◆ ENTRIES SUPPLIED
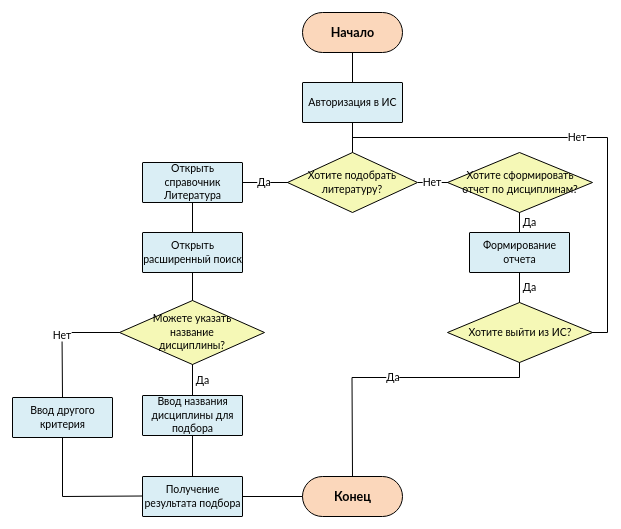
<!DOCTYPE html>
<html lang="ru">
<head>
<meta charset="utf-8">
<title>Блок-схема подбора литературы</title>
<style>
:root {
  --paper: #fff;
  --ink: #000;
  --terminal: #fbd7bb;
  --process: #daeef5;
  --decision: #f5f8b6;
}
* { box-sizing: border-box; }
html, body { margin: 0; overflow: hidden; background: var(--paper); }
.flowchart {
  position: relative;
  width: 621px;
  height: 529px;
  overflow: hidden;
  background: var(--paper);
  color: var(--ink);
  font: 10.5px/13.5px Lato, "Open Sans", sans-serif;
}
.shapes { position: absolute; inset: 0; display: block; }
.connectors { fill: none; stroke: var(--ink); stroke-width: 1; }
.decisions { fill: var(--decision); stroke: var(--ink); stroke-width: 1; }
.node {
  position: absolute;
  left: var(--x);
  top: var(--y);
  display: flex;
  align-items: center;
  justify-content: center;
  text-align: center;
  white-space: nowrap;
}
.process, .terminal { width: 101px; height: 41px; border: 1px solid var(--ink); }
.process { background: var(--process); border-radius: 1px; }
.terminal {
  background: var(--terminal);
  border-radius: 21px;
  font-size: 12.5px;
  font-weight: 700;
}
.decision { width: 146px; height: 61px; }
.answer {
  position: absolute;
  left: var(--x);
  top: var(--y);
  transform: translate(-50%, -50%);
  background: var(--paper);
  line-height: 13px;
  white-space: nowrap;
}
</style>
</head>
<body>
<main class="flowchart">
  <svg class="shapes" width="621" height="529" viewBox="0 0 621 529" aria-hidden="true">
    <g class="connectors">
      <path d="M352.5 52V83"/>
      <path d="M352.5 122V153"/>
      <path d="M288 182.5H242"/>
      <path d="M418 182.5H448"/>
      <path d="M192.5 202V233"/>
      <path d="M192.5 272V301"/>
      <path d="M192.5 364V396"/>
      <path d="M192.5 435V477"/>
      <path d="M120 332.5H62L62.5 398"/>
      <path d="M62.5 437V496.5L143 496"/>
      <path d="M242 496.5H303"/>
      <path d="M519.5 212V233"/>
      <path d="M519.5 272V303"/>
      <path d="M592 332.5H607.5V137.5H352.5"/>
      <path d="M519.5 362V377.5H352L352.5 477"/>
    </g>
    <g class="decisions">
      <polygon points="352.5,152.5 417.5,182.5 352.5,212.5 287.5,182.5"/>
      <polygon points="519.5,152.5 592.5,182.5 519.5,212.5 447.5,182.5"/>
      <polygon points="192.5,300.5 264.5,332.5 192.5,364.5 119.5,332.5"/>
      <polygon points="519.5,302.5 592.5,332.5 519.5,362.5 447.5,332.5"/>
    </g>
  </svg>

  <div class="node terminal" style="--x:302px;--y:12px">Начало</div>
  <div class="node process" style="--x:302px;--y:82px">Авторизация в ИС</div>
  <div class="node decision" style="--x:279px;--y:152px">Хотите подобрать<br>литературу?</div>
  <div class="node decision" style="--x:447px;--y:152px">Хотите сформировать<br>отчет по дисциплинам?</div>
  <div class="node process" style="--x:142px;--y:162px">Открыть<br>справочник<br>Литература</div>
  <div class="node process" style="--x:142px;--y:232px">Открыть<br>расширенный поиск</div>
  <div class="node decision" style="--x:119px;--y:302px">Можете указать<br>название<br>дисциплины?</div>
  <div class="node process" style="--x:142px;--y:395px">Ввод названия<br>дисциплины для<br>подбора</div>
  <div class="node process" style="--x:12px;--y:397px">Ввод другого<br>критерия</div>
  <div class="node process" style="--x:142px;--y:476px">Получение<br>результата подбора</div>
  <div class="node process" style="--x:469px;--y:232px">Формирование<br>отчета</div>
  <div class="node decision" style="--x:447px;--y:302px">Хотите выйти из ИС?</div>
  <div class="node terminal" style="--x:302px;--y:476px">Конец</div>

  <span class="answer" style="--x:264px;--y:182px">Да</span>
  <span class="answer" style="--x:432px;--y:182px">Нет</span>
  <span class="answer" style="--x:577px;--y:137px">Нет</span>
  <span class="answer" style="--x:529.5px;--y:222px">Да</span>
  <span class="answer" style="--x:529.5px;--y:287px">Да</span>
  <span class="answer" style="--x:62px;--y:335px">Нет</span>
  <span class="answer" style="--x:202.5px;--y:380px">Да</span>
  <span class="answer" style="--x:393px;--y:377px">Да</span>
</main>
</body>
</html>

◆ YOUR GOAL
Output the complete listing exactly. Pictures stay out.

◆ RESPONSE FOR THIS EXERCISE
<!DOCTYPE html>
<html lang="ru">
<head>
<meta charset="utf-8">
<title>Блок-схема подбора литературы</title>
<style>
:root {
  --paper: #fff;
  --ink: #000;
  --terminal: #fbd7bb;
  --process: #daeef5;
  --decision: #f5f8b6;
}
* { box-sizing: border-box; }
html, body { margin: 0; overflow: hidden; background: var(--paper); }
.flowchart {
  position: relative;
  width: 621px;
  height: 529px;
  overflow: hidden;
  background: var(--paper);
  color: var(--ink);
  font: 10.5px/13.5px Lato, "Open Sans", sans-serif;
}
.shapes { position: absolute; inset: 0; display: block; }
.connectors { fill: none; stroke: var(--ink); stroke-width: 1; }
.decisions { fill: var(--decision); stroke: var(--ink); stroke-width: 1; }
.node {
  position: absolute;
  left: var(--x);
  top: var(--y);
  display: flex;
  align-items: center;
  justify-content: center;
  text-align: center;
  white-space: nowrap;
}
.process, .terminal { width: 101px; height: 41px; border: 1px solid var(--ink); }
.process { background: var(--process); border-radius: 1px; }
.terminal {
  background: var(--terminal);
  border-radius: 21px;
  font-size: 12.5px;
  font-weight: 700;
}
.decision { width: 146px; height: 61px; }
.answer {
  position: absolute;
  left: var(--x);
  top: var(--y);
  transform: translate(-50%, -50%);
  background: var(--paper);
  line-height: 13px;
  white-space: nowrap;
}
</style>
</head>
<body>
<main class="flowchart">
  <svg class="shapes" width="621" height="529" viewBox="0 0 621 529" aria-hidden="true">
    <g class="connectors">
      <path d="M352.5 52V83"/>
      <path d="M352.5 122V153"/>
      <path d="M288 182.5H242"/>
      <path d="M418 182.5H448"/>
      <path d="M192.5 202V233"/>
      <path d="M192.5 272V301"/>
      <path d="M192.5 364V396"/>
      <path d="M192.5 435V477"/>
      <path d="M120 332.5H62L62.5 398"/>
      <path d="M62.5 437V496.5L143 496"/>
      <path d="M242 496.5H303"/>
      <path d="M519.5 212V233"/>
      <path d="M519.5 272V303"/>
      <path d="M592 332.5H607.5V137.5H352.5"/>
      <path d="M519.5 362V377.5H352L352.5 477"/>
    </g>
    <g class="decisions">
      <polygon points="352.5,152.5 417.5,182.5 352.5,212.5 287.5,182.5"/>
      <polygon points="519.5,152.5 592.5,182.5 519.5,212.5 447.5,182.5"/>
      <polygon points="192.5,300.5 264.5,332.5 192.5,364.5 119.5,332.5"/>
      <polygon points="519.5,302.5 592.5,332.5 519.5,362.5 447.5,332.5"/>
    </g>
  </svg>

  <div class="node terminal" style="--x:302px;--y:12px">Начало</div>
  <div class="node process" style="--x:302px;--y:82px">Авторизация в ИС</div>
  <div class="node decision" style="--x:279px;--y:152px">Хотите подобрать<br>литературу?</div>
  <div class="node decision" style="--x:447px;--y:152px">Хотите сформировать<br>отчет по дисциплинам?</div>
  <div class="node process" style="--x:142px;--y:162px">Открыть<br>справочник<br>Литература</div>
  <div class="node process" style="--x:142px;--y:232px">Открыть<br>расширенный поиск</div>
  <div class="node decision" style="--x:119px;--y:302px">Можете указать<br>название<br>дисциплины?</div>
  <div class="node process" style="--x:142px;--y:395px">Ввод названия<br>дисциплины для<br>подбора</div>
  <div class="node process" style="--x:12px;--y:397px">Ввод другого<br>критерия</div>
  <div class="node process" style="--x:142px;--y:476px">Получение<br>результата подбора</div>
  <div class="node process" style="--x:469px;--y:232px">Формирование<br>отчета</div>
  <div class="node decision" style="--x:447px;--y:302px">Хотите выйти из ИС?</div>
  <div class="node terminal" style="--x:302px;--y:476px">Конец</div>

  <span class="answer" style="--x:264px;--y:182px">Да</span>
  <span class="answer" style="--x:432px;--y:182px">Нет</span>
  <span class="answer" style="--x:577px;--y:137px">Нет</span>
  <span class="answer" style="--x:529.5px;--y:222px">Да</span>
  <span class="answer" style="--x:529.5px;--y:287px">Да</span>
  <span class="answer" style="--x:62px;--y:335px">Нет</span>
  <span class="answer" style="--x:202.5px;--y:380px">Да</span>
  <span class="answer" style="--x:393px;--y:377px">Да</span>
</main>
</body>
</html>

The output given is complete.